> About this task
Without any pictures, restate the full set of records below exactly.

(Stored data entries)
::::::

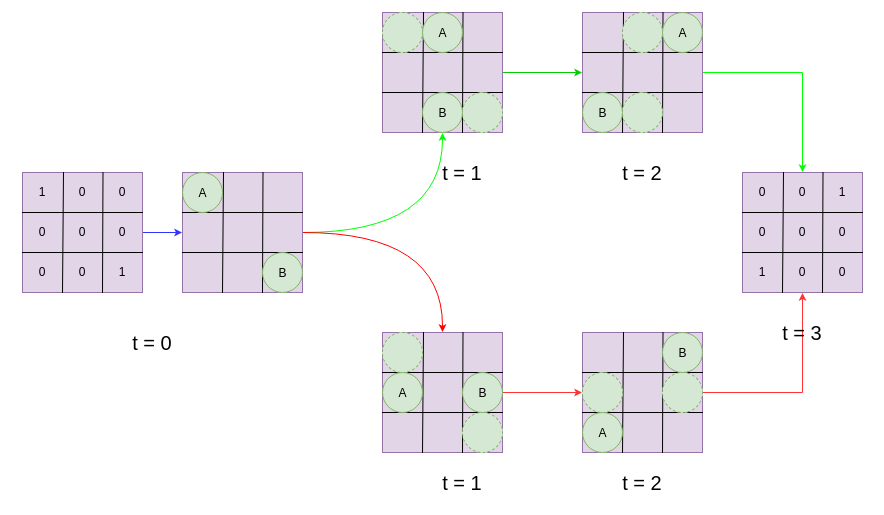
<!DOCTYPE html>
<html lang="en">
<head>
<meta charset="utf-8">
<title>Token swap over time</title>
<style>
:root {
  --board: #e1d5e7;
  --board-edge: #9673a6;
  --token: #d5e8d4;
  --token-edge: #82b366;
  --rule: #000;
  --blue: #33f;
  --green: #0f0;
  --green-deep: #0c0;
  --red: #f00;
  --red-soft: #f33;
}
* { box-sizing: border-box; }
html, body { margin: 0; }
body { width: 884px; height: 515px; overflow: hidden; background: #fff; }
.diagram {
  position: relative; width: 884px; height: 515px; color: #000;
  font: 12px/1 "Liberation Sans", Helvetica, Arial, sans-serif;
}
.board {
  position: absolute; width: 121px; height: 121px;
  display: grid; grid-template: repeat(3, 40px) / repeat(3, 40px);
}
.board > svg { position: absolute; left: 0; top: 0; width: 121px; height: 121px; }
.board > span { position: relative; display: flex; align-items: center; justify-content: center; }
.token {
  width: 41px; height: 41px; border-radius: 50%;
  background: var(--token); border: 1px solid var(--token-edge);
}
.past { border-style: dashed; }
.r1 { grid-row: 1; } .r2 { grid-row: 2; } .r3 { grid-row: 3; }
.c1 { grid-column: 1; } .c2 { grid-column: 2; } .c3 { grid-column: 3; }
.start { left: 22px; top: 172px; }
.placed { left: 182px; top: 172px; }
.upper-1 { left: 382px; top: 12px; }
.upper-2 { left: 582px; top: 12px; }
.lower-1 { left: 382px; top: 332px; }
.lower-2 { left: 582px; top: 332px; }
.goal { left: 742px; top: 172px; }
.connectors { position: absolute; left: 0; top: 0; }
.connectors path { fill: none; }
.connectors use { stroke: none; }
.blue { stroke: var(--blue); fill: var(--blue); }
.green { stroke: var(--green); fill: var(--green); }
.green-deep { stroke: var(--green-deep); fill: var(--green-deep); }
.red { stroke: var(--red); fill: var(--red); }
.red-soft { stroke: var(--red-soft); fill: var(--red-soft); }
.time {
  position: absolute; width: 80px; margin: 0; text-align: center;
  font-size: 20px; line-height: 24px; white-space: nowrap;
}
</style>
</head>
<body>
<main class="diagram">
  <svg width="0" height="0" style="position:absolute" aria-hidden="true">
    <defs>
      <symbol id="board-lines" viewBox="0 0 121 121">
        <rect x=".5" y=".5" width="120" height="120" fill="var(--board)" stroke="var(--board-edge)"/>
        <path d="M0 40.5H121M0 80.5H121M41.5 0L40.5 121M81 0L80.5 121" fill="none" stroke="var(--rule)"/>
      </symbol>
      <polygon id="arrowhead" points="0,0 -8,4 -6,0 -8,-4"/>
    </defs>
  </svg>

  <section class="board start">
    <svg aria-hidden="true"><use href="#board-lines"/></svg>
    <span>1</span><span>0</span><span>0</span>
    <span>0</span><span>0</span><span>0</span>
    <span>0</span><span>0</span><span>1</span>
  </section>

  <section class="board placed">
    <svg aria-hidden="true"><use href="#board-lines"/></svg>
    <span class="token r1 c1">A</span>
    <span class="token r3 c3">B</span>
  </section>

  <section class="board upper-1">
    <svg aria-hidden="true"><use href="#board-lines"/></svg>
    <span class="token past r1 c1"></span>
    <span class="token r1 c2">A</span>
    <span class="token past r3 c3"></span>
    <span class="token r3 c2">B</span>
  </section>

  <section class="board upper-2">
    <svg aria-hidden="true"><use href="#board-lines"/></svg>
    <span class="token past r1 c2"></span>
    <span class="token r1 c3">A</span>
    <span class="token past r3 c2"></span>
    <span class="token r3 c1">B</span>
  </section>

  <section class="board lower-1">
    <svg aria-hidden="true"><use href="#board-lines"/></svg>
    <span class="token past r1 c1"></span>
    <span class="token r2 c1">A</span>
    <span class="token past r3 c3"></span>
    <span class="token r2 c3">B</span>
  </section>

  <section class="board lower-2">
    <svg aria-hidden="true"><use href="#board-lines"/></svg>
    <span class="token past r2 c1"></span>
    <span class="token r3 c1">A</span>
    <span class="token past r2 c3"></span>
    <span class="token r1 c3">B</span>
  </section>

  <section class="board goal">
    <svg aria-hidden="true"><use href="#board-lines"/></svg>
    <span>0</span><span>0</span><span>1</span>
    <span>0</span><span>0</span><span>0</span>
    <span>1</span><span>0</span><span>0</span>
  </section>

  <svg class="connectors" width="884" height="515" viewBox="0 0 884 515" aria-hidden="true">
    <g class="blue">
      <path d="M143 232.5H176"/>
      <use href="#arrowhead" transform="translate(182 232.5)"/>
    </g>
    <g class="green">
      <path d="M303 232.5Q442.5 232.5 442.5 139"/>
      <use href="#arrowhead" transform="translate(442.5 133) rotate(-90)"/>
    </g>
    <g class="red">
      <path d="M303 232.5Q442.5 232.5 442.5 326"/>
      <use href="#arrowhead" transform="translate(442.5 332) rotate(90)"/>
    </g>
    <g class="green-deep">
      <path d="M503 72.5H576"/>
      <use href="#arrowhead" transform="translate(582 72.5)"/>
    </g>
    <g class="green">
      <path d="M703 72.5H802.5V166"/>
      <use href="#arrowhead" transform="translate(802.5 172) rotate(90)"/>
    </g>
    <g class="red-soft">
      <path d="M503 392.5H576"/>
      <use href="#arrowhead" transform="translate(582 392.5)"/>
    </g>
    <g class="red-soft">
      <path d="M703 392.5H802.5V299"/>
      <use href="#arrowhead" transform="translate(802.5 293) rotate(-90)"/>
    </g>
  </svg>

  <p class="time" style="left:112px;top:331px">t = 0</p>
  <p class="time" style="left:422px;top:161px">t = 1</p>
  <p class="time" style="left:602px;top:161px">t = 2</p>
  <p class="time" style="left:762px;top:321px">t = 3</p>
  <p class="time" style="left:422px;top:471px">t = 1</p>
  <p class="time" style="left:602px;top:471px">t = 2</p>
</main>
</body>
</html>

::::::

> Solution for this problem
<!DOCTYPE html>
<html lang="en">
<head>
<meta charset="utf-8">
<title>Token swap over time</title>
<style>
:root {
  --board: #e1d5e7;
  --board-edge: #9673a6;
  --token: #d5e8d4;
  --token-edge: #82b366;
  --rule: #000;
  --blue: #33f;
  --green: #0f0;
  --green-deep: #0c0;
  --red: #f00;
  --red-soft: #f33;
}
* { box-sizing: border-box; }
html, body { margin: 0; }
body { width: 884px; height: 515px; overflow: hidden; background: #fff; }
.diagram {
  position: relative; width: 884px; height: 515px; color: #000;
  font: 12px/1 "Liberation Sans", Helvetica, Arial, sans-serif;
}
.board {
  position: absolute; width: 121px; height: 121px;
  display: grid; grid-template: repeat(3, 40px) / repeat(3, 40px);
}
.board > svg { position: absolute; left: 0; top: 0; width: 121px; height: 121px; }
.board > span { position: relative; display: flex; align-items: center; justify-content: center; }
.token {
  width: 41px; height: 41px; border-radius: 50%;
  background: var(--token); border: 1px solid var(--token-edge);
}
.past { border-style: dashed; }
.r1 { grid-row: 1; } .r2 { grid-row: 2; } .r3 { grid-row: 3; }
.c1 { grid-column: 1; } .c2 { grid-column: 2; } .c3 { grid-column: 3; }
.start { left: 22px; top: 172px; }
.placed { left: 182px; top: 172px; }
.upper-1 { left: 382px; top: 12px; }
.upper-2 { left: 582px; top: 12px; }
.lower-1 { left: 382px; top: 332px; }
.lower-2 { left: 582px; top: 332px; }
.goal { left: 742px; top: 172px; }
.connectors { position: absolute; left: 0; top: 0; }
.connectors path { fill: none; }
.connectors use { stroke: none; }
.blue { stroke: var(--blue); fill: var(--blue); }
.green { stroke: var(--green); fill: var(--green); }
.green-deep { stroke: var(--green-deep); fill: var(--green-deep); }
.red { stroke: var(--red); fill: var(--red); }
.red-soft { stroke: var(--red-soft); fill: var(--red-soft); }
.time {
  position: absolute; width: 80px; margin: 0; text-align: center;
  font-size: 20px; line-height: 24px; white-space: nowrap;
}
</style>
</head>
<body>
<main class="diagram">
  <svg width="0" height="0" style="position:absolute" aria-hidden="true">
    <defs>
      <symbol id="board-lines" viewBox="0 0 121 121">
        <rect x=".5" y=".5" width="120" height="120" fill="var(--board)" stroke="var(--board-edge)"/>
        <path d="M0 40.5H121M0 80.5H121M41.5 0L40.5 121M81 0L80.5 121" fill="none" stroke="var(--rule)"/>
      </symbol>
      <polygon id="arrowhead" points="0,0 -8,4 -6,0 -8,-4"/>
    </defs>
  </svg>

  <section class="board start">
    <svg aria-hidden="true"><use href="#board-lines"/></svg>
    <span>1</span><span>0</span><span>0</span>
    <span>0</span><span>0</span><span>0</span>
    <span>0</span><span>0</span><span>1</span>
  </section>

  <section class="board placed">
    <svg aria-hidden="true"><use href="#board-lines"/></svg>
    <span class="token r1 c1">A</span>
    <span class="token r3 c3">B</span>
  </section>

  <section class="board upper-1">
    <svg aria-hidden="true"><use href="#board-lines"/></svg>
    <span class="token past r1 c1"></span>
    <span class="token r1 c2">A</span>
    <span class="token past r3 c3"></span>
    <span class="token r3 c2">B</span>
  </section>

  <section class="board upper-2">
    <svg aria-hidden="true"><use href="#board-lines"/></svg>
    <span class="token past r1 c2"></span>
    <span class="token r1 c3">A</span>
    <span class="token past r3 c2"></span>
    <span class="token r3 c1">B</span>
  </section>

  <section class="board lower-1">
    <svg aria-hidden="true"><use href="#board-lines"/></svg>
    <span class="token past r1 c1"></span>
    <span class="token r2 c1">A</span>
    <span class="token past r3 c3"></span>
    <span class="token r2 c3">B</span>
  </section>

  <section class="board lower-2">
    <svg aria-hidden="true"><use href="#board-lines"/></svg>
    <span class="token past r2 c1"></span>
    <span class="token r3 c1">A</span>
    <span class="token past r2 c3"></span>
    <span class="token r1 c3">B</span>
  </section>

  <section class="board goal">
    <svg aria-hidden="true"><use href="#board-lines"/></svg>
    <span>0</span><span>0</span><span>1</span>
    <span>0</span><span>0</span><span>0</span>
    <span>1</span><span>0</span><span>0</span>
  </section>

  <svg class="connectors" width="884" height="515" viewBox="0 0 884 515" aria-hidden="true">
    <g class="blue">
      <path d="M143 232.5H176"/>
      <use href="#arrowhead" transform="translate(182 232.5)"/>
    </g>
    <g class="green">
      <path d="M303 232.5Q442.5 232.5 442.5 139"/>
      <use href="#arrowhead" transform="translate(442.5 133) rotate(-90)"/>
    </g>
    <g class="red">
      <path d="M303 232.5Q442.5 232.5 442.5 326"/>
      <use href="#arrowhead" transform="translate(442.5 332) rotate(90)"/>
    </g>
    <g class="green-deep">
      <path d="M503 72.5H576"/>
      <use href="#arrowhead" transform="translate(582 72.5)"/>
    </g>
    <g class="green">
      <path d="M703 72.5H802.5V166"/>
      <use href="#arrowhead" transform="translate(802.5 172) rotate(90)"/>
    </g>
    <g class="red-soft">
      <path d="M503 392.5H576"/>
      <use href="#arrowhead" transform="translate(582 392.5)"/>
    </g>
    <g class="red-soft">
      <path d="M703 392.5H802.5V299"/>
      <use href="#arrowhead" transform="translate(802.5 293) rotate(-90)"/>
    </g>
  </svg>

  <p class="time" style="left:112px;top:331px">t = 0</p>
  <p class="time" style="left:422px;top:161px">t = 1</p>
  <p class="time" style="left:602px;top:161px">t = 2</p>
  <p class="time" style="left:762px;top:321px">t = 3</p>
  <p class="time" style="left:422px;top:471px">t = 1</p>
  <p class="time" style="left:602px;top:471px">t = 2</p>
</main>
</body>
</html>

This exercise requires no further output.